                  Marquess of Utopia

                    Thanks for sharing Jim! That's a really cool quote, I'll have to put that on the home page.
                      Good to see you back eispickel...and thanks I have some other ideas, such as another thread where members can list next scheduled 10k, goal time, and and possilby a comment. Have to shove off for work now. Will talk more later. JIm
                      Age 60 plus best times: 5k 19:00, 10k 38:35, 10m 1:05:30, HM 1:24:09, 30k 2:04:33
                        a thread for upcoming 10ks is a very good idea.
                          Jim, thanks for the post....I like that...and not to highjack the thread......but my very first race back in the 80's was a 10K in Manhattan, Kansas. Guess who also ran that race....Frank Shorter.... I've been away from running for a long time and am just getting back into it. BUT I ALWAYS remember that race as an I CAN do this.....with the added excitement of watching Frank Shorter pass me going towards the finish line while I'm still a long way from the 1/2 turn around. Very cool and very exciting! Big grin modified....post doesn't look right! Confused

                          "Nothing's better than the wind to your back, the sun in front of you, and your friends beside you." Aaron Douglas Trimble
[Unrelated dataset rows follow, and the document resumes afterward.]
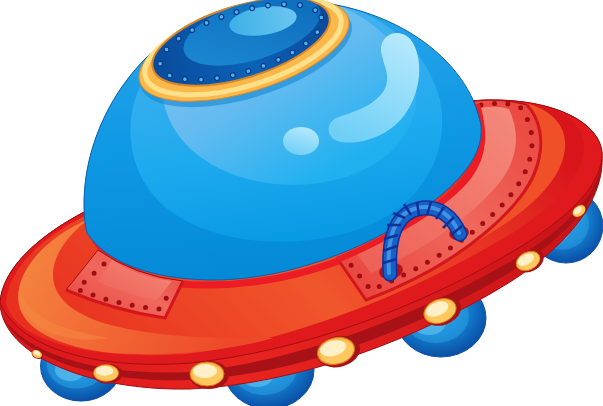
<!DOCTYPE html>
<html lang="en">
<head>
<meta charset="utf-8">
<title>Flying saucer</title>
<style>
:root {
  --paper: #fff;
  --red: #e0191c;
  --red-line: #a30d12;
  --red-dark: #a81116;
  --red-bright: #ec1c24;
  --blue-line: #0a5fae;
  --navy: #10309c;
  --sky: #8fd8f8;
  --gold: #fbb84a;
  --gold-light: #ffe08a;
  --cream: #fff0c8;
}
html, body { margin: 0; background: var(--paper); overflow: hidden; }
svg { display: block; width: 603px; height: 406px; }
.rivets { fill: none; stroke-linecap: round; stroke-width: 5; stroke: var(--red-line); stroke-dasharray: 0 13.5; }
.window-rivets { fill: none; stroke-linecap: round; stroke-dasharray: 0 16; }
</style>
</head>
<body>
<svg viewBox="0 0 603 406" role="img" aria-label="Red flying saucer with a blue dome">
  <defs>
    <radialGradient id="ball-fill" cx=".45" cy=".4" r=".6">
      <stop offset="0" stop-color="#3fb4ee"/>
      <stop offset=".55" stop-color="#1482d2"/>
      <stop offset="1" stop-color="#0a4fa6"/>
    </radialGradient>
    <linearGradient id="deck-fill" x1="0" y1=".7" x2="1" y2=".3">
      <stop offset="0" stop-color="#e8301f"/>
      <stop offset=".45" stop-color="#f0562b"/>
      <stop offset=".75" stop-color="#e93423"/>
      <stop offset="1" stop-color="#d8151b"/>
    </linearGradient>
    <linearGradient id="deck-glow" x1="0" y1="0" x2="1" y2=".3">
      <stop offset="0" stop-color="#f58a42"/>
      <stop offset=".5" stop-color="#f26a35"/>
      <stop offset="1" stop-color="#ee4a29"/>
    </linearGradient>
    <linearGradient id="rim-fill" x1="0" y1="0" x2="1" y2="0">
      <stop offset="0" stop-color="#d9171b"/>
      <stop offset=".4" stop-color="#e8241f"/>
      <stop offset="1" stop-color="#c81218"/>
    </linearGradient>
    <linearGradient id="panel-fill" x1="0" y1="1" x2="1" y2="0">
      <stop offset="0" stop-color="#e8403a"/>
      <stop offset=".5" stop-color="#f0685c"/>
      <stop offset="1" stop-color="#e9443c"/>
    </linearGradient>
    <linearGradient id="panel-shine" x1="0" y1="1" x2="1" y2="0">
      <stop offset="0" stop-color="#ee5f54"/>
      <stop offset="1" stop-color="#f48a7c"/>
    </linearGradient>
    <linearGradient id="dome-fill" x1=".4" y1="0" x2=".5" y2="1">
      <stop offset="0" stop-color="#2aa6ea"/>
      <stop offset=".5" stop-color="#0f98e4"/>
      <stop offset="1" stop-color="#0389d6"/>
    </linearGradient>
    <linearGradient id="dome-middle" x1=".4" y1="0" x2=".6" y2="1">
      <stop offset="0" stop-color="#4bb2ee"/>
      <stop offset=".6" stop-color="#1eaaee"/>
      <stop offset="1" stop-color="#0799e3"/>
    </linearGradient>
    <linearGradient id="dome-inner" x1=".2" y1="0" x2=".85" y2=".8">
      <stop offset="0" stop-color="#86c3ef"/>
      <stop offset=".5" stop-color="#62bbf0"/>
      <stop offset="1" stop-color="#1fb0f0"/>
    </linearGradient>
    <linearGradient id="shine-fill" x1=".7" y1="0" x2=".3" y2="1">
      <stop offset="0" stop-color="#b5e9fc"/>
      <stop offset="1" stop-color="#6fcff7"/>
    </linearGradient>
    <linearGradient id="window-fill" x1="0" y1="0" x2="1" y2="0">
      <stop offset="0" stop-color="#0a4a9c"/>
      <stop offset=".5" stop-color="#0b62b6"/>
      <stop offset="1" stop-color="#0a4a9c"/>
    </linearGradient>
    <linearGradient id="window-glow" x1="0" y1=".6" x2="1" y2="0">
      <stop offset="0" stop-color="#1a86d0"/>
      <stop offset="1" stop-color="#0c68ba"/>
    </linearGradient>
    <linearGradient id="window-shine" x1="0" y1="0" x2="1" y2="0">
      <stop offset="0" stop-color="#3cb0e8"/>
      <stop offset="1" stop-color="#6cc6f0"/>
    </linearGradient>
    <path id="dome-shape" d="M84 208C82 110 160 5 275 0C390 -3 470 60 481 126C484 160 452 191 405 221C350 256 275 281 210 280C150 279 106 262 87 233Q84 222 84 208Z"/>
    <path id="deck-shape" d="M0 303C2 268 40 234 90 209L470 101C540 95 598 117 602 152C604 187 560 224 510 253C420 307 300 352 190 363C100 370 20 350 0 303Z"/>
    <path id="hose-path" d="M390 274C388 243 393 215 418 209C438 204 453 217 460 234"/>
    <clipPath id="dome-clip"><use href="#dome-shape"/></clipPath>
    <clipPath id="deck-clip"><use href="#deck-shape"/></clipPath>
    <clipPath id="window-clip"><ellipse cx="241" cy="42" rx="92" ry="36" transform="rotate(-17 241 42)"/></clipPath>
    <g id="rim-light">
      <ellipse cx="2" cy="1" rx="20" ry="14" fill="var(--red-dark)"/>
      <ellipse rx="17" ry="12" fill="var(--gold)" stroke="#d9741c"/>
      <ellipse cx="1" cy="1" rx="15" ry="10" fill="#fdc95f"/>
      <ellipse cx="-2" cy="-3" rx="12" ry="7" fill="var(--cream)"/>
    </g>
    <g id="ball">
      <ellipse rx="45" ry="39" fill="url(#ball-fill)" stroke="#0a4fa6"/>
      <ellipse cx="-5" cy="-2" rx="33" ry="27" fill="#2a9fe2" opacity=".55"/>
      <ellipse cx="-12" cy="4" rx="17" ry="13" fill="#6cc8f4" opacity=".55"/>
    </g>
  </defs>

  <g id="landing-balls">
    <use href="#ball" transform="translate(81 366) scale(.9)"/>
    <use href="#ball" transform="translate(269 370)"/>
    <use href="#ball" transform="translate(441 318)"/>
    <use href="#ball" transform="translate(566 226) scale(.82 .95)"/>
  </g>

  <g id="saucer">
    <path d="M0 303C2 268 40 234 90 209L470 101C540 95 600 117 602 154C605 200 568 245 510 282C420 338 300 384 190 389C90 391 2 356 0 303Z" fill="url(#rim-fill)" stroke="var(--red-line)"/>
    <path d="M3 318C30 356 100 376 190 372C310 360 430 309 520 256C565 228 598 196 602 162C603 196 570 232 520 266C430 322 310 374 190 380C100 383 25 360 3 318Z" fill="var(--red-dark)"/>
    <use href="#deck-shape" fill="var(--red)" stroke="var(--red-line)"/>
    <g clip-path="url(#deck-clip)">
      <path d="M6 303C8 265 50 230 100 209L470 101C530 98 580 108 584 143C586 180 545 216 490 246C400 298 280 344 185 354C95 360 14 342 6 303Z" fill="url(#deck-fill)"/>
      <path d="M526 103C551 110 567 125 565 148C561 190 510 224 450 257C506 220 538 190 541 153C542 130 537 116 526 103Z" fill="#f05028"/>
      <path d="M89 219C48 236 18 268 18 298C19 330 60 347 112 353C175 357 230 350 274 338C200 340 115 334 80 313C38 290 48 250 89 219Z" fill="url(#deck-glow)"/>
      <path d="M20 290C28 318 60 329 108 338C65 346 16 326 20 290Z" fill="#f58a42" opacity=".5"/>
    </g>
    <path d="M90 222C92 256 142 287 210 285C292 284 360 257 412 224C462 193 488 162 482 120" fill="none" stroke="var(--red-bright)" stroke-width="7"/>
  </g>

  <g id="left-panel">
    <path d="M98 250L66 290Q112 310 165 318L183 281Q135 276 98 250Z" fill="url(#panel-fill)" stroke="var(--red-line)"/>
    <path d="M112 260L98 282Q126 294 157 300L172 281Q138 277 112 260Z" fill="url(#panel-shine)"/>
    <path d="M66 290Q112 310 165 318L183 281" fill="none" stroke="#d3161c" stroke-width="3"/>
    <path class="rivets" d="M104 264L77 289Q115 305 160 309L172 288"/>
  </g>

  <g id="right-panel">
    <path d="M474 101Q502 98 527 105C541 120 543 142 539 158C530 205 460 265 366 300L337 258C385 240 440 207 466 180C486 160 484 126 474 101Z" fill="url(#panel-fill)" stroke="var(--red-line)"/>
    <path d="M480 108Q496 105 509 109C521 135 517 160 500 182C470 219 420 252 371 273L357 254C398 235 445 208 469 181C487 160 487 132 480 108Z" fill="url(#panel-shine)"/>
    <path d="M527 105C541 120 543 142 539 158C530 205 460 265 366 300L337 258" fill="none" stroke="#d3161c" stroke-width="3"/>
    <path class="rivets" d="M481 105Q503 101 520 107C533 124 534 142 530 158C520 202 455 255 371 290L346 259"/>
    <path d="M337 260C395 236 450 202 469 176C485 154 485 132 477 104" fill="none" stroke="var(--red-bright)" stroke-width="6"/>
  </g>

  <g id="dome">
    <use href="#dome-shape" fill="url(#dome-fill)"/>
    <g clip-path="url(#dome-clip)">
      <path d="M150 70C120 110 124 172 165 207C215 248 310 252 374 223C425 200 450 150 440 100C425 40 370 5 310 0Z" fill="url(#dome-middle)"/>
      <path d="M163 97C168 140 210 177 275 184C345 190 407 160 416 105C418 60 380 20 330 2Z" fill="url(#dome-inner)"/>
      <ellipse cx="246" cy="55" rx="110" ry="43" transform="rotate(-17 246 55)" fill="#1487d3" opacity=".6"/>
    </g>
    <use href="#dome-shape" fill="none" stroke="var(--blue-line)"/>
    <path d="M381 47C384 31 402 29 411 40C424 58 422 93 403 117C388 136 361 145 341 142C326 139 325 124 336 118C352 112 371 108 383 92C394 76 380 61 381 47Z" fill="url(#shine-fill)"/>
    <ellipse cx="301" cy="141" rx="18" ry="14" fill="url(#shine-fill)"/>
  </g>

  <g id="window">
    <ellipse cx="244" cy="50" rx="109" ry="42" transform="rotate(-17 244 50)" fill="var(--gold)" stroke="#e08a25"/>
    <ellipse cx="243" cy="47" rx="102" ry="39" transform="rotate(-17 243 47)" fill="none" stroke="var(--gold-light)" stroke-width="5"/>
    <ellipse cx="241" cy="42" rx="92" ry="36" transform="rotate(-17 241 42)" fill="url(#window-fill)" stroke="#d9862a" stroke-width="2"/>
    <g clip-path="url(#window-clip)">
      <ellipse cx="252" cy="31" rx="71" ry="29" transform="rotate(-17 252 31)" fill="url(#window-glow)"/>
      <ellipse cx="263" cy="21" rx="34" ry="14" transform="rotate(-9 263 21)" fill="url(#window-shine)"/>
      <g transform="rotate(-17 241 42)">
        <ellipse class="window-rivets" cx="241" cy="42" rx="84" ry="30" stroke="#083a86" stroke-width="6"/>
        <ellipse class="window-rivets" cx="241" cy="42" rx="84" ry="30" stroke="#4db4ec" stroke-width="3.5"/>
      </g>
    </g>
  </g>

  <g id="handle">
    <ellipse cx="391" cy="271" rx="12" ry="8" fill="#b5121b" transform="rotate(-12 391 271)"/>
    <ellipse cx="459" cy="233" rx="10" ry="7" fill="#b5121b" transform="rotate(-12 459 233)"/>
    <g fill="none" stroke-linecap="round">
      <use href="#hose-path" stroke="var(--navy)" stroke-width="15"/>
      <use href="#hose-path" stroke="#1760c4" stroke-width="12"/>
      <use href="#hose-path" stroke="#3f93e4" stroke-width="4" transform="translate(-1 -1)"/>
    </g>
    <path d="M383 263L397 259M383 251L397 246M384 239L398 235M387 225L401 225M393 213L405 218M404 204L411 215M417 202L419 215M431 202L427 215M444 207L436 219M454 217L443 228M462 226L451 235" fill="none" stroke="var(--navy)" stroke-width="2.5"/>
  </g>

  <g id="rim-lights">
    <use href="#rim-light" transform="translate(37 354) rotate(25) scale(.3)"/>
    <use href="#rim-light" transform="translate(106 373) scale(.74 .7)"/>
    <use href="#rim-light" transform="translate(207 374)"/>
    <use href="#rim-light" transform="translate(336 351) rotate(-14) scale(1.1)"/>
    <use href="#rim-light" transform="translate(440 311) rotate(-22) scale(.98)"/>
    <use href="#rim-light" transform="translate(528 261) rotate(-27) scale(.74)"/>
    <use href="#rim-light" transform="translate(579 211) rotate(-40) scale(.42)"/>
  </g>
</svg>
</body>
</html>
                            My first race was also a 10k, a big one, with 9,000 runners; I really found it pretty exciting. I have only been running for 15 months now so i don't want to sound like one of those teenage gymnasts who say "I've been working towards this for my entire career" at the age of 15 or something, but I do think the distance suits me. At 56 (57 in February) its not likely I will ever be fast at a distance shorter than 5k and I have no interest in training for longer events than the half marathon, so 10k seems ideal. I ran my first back last spring having been running 6 months, did 51:50, and just ran my first half in October at 1:55, so my goal for 2008 is 48 mins for the 10k, and if I can squeeze 5 minutes off my half I'll be happy with that... I have been running slow and easy almost exclusively for 12 weeks and will seek your advice when the time comes for tempos and intervals. Simon. (Nice to see not everyone is shooting for 40 minutes, yikes!)

                            PBs since age 60:  5k- 24:36, 10k - 47:17. Half Marathon- 1:42:41.

                                                                10 miles (unofficial) 1:16:44.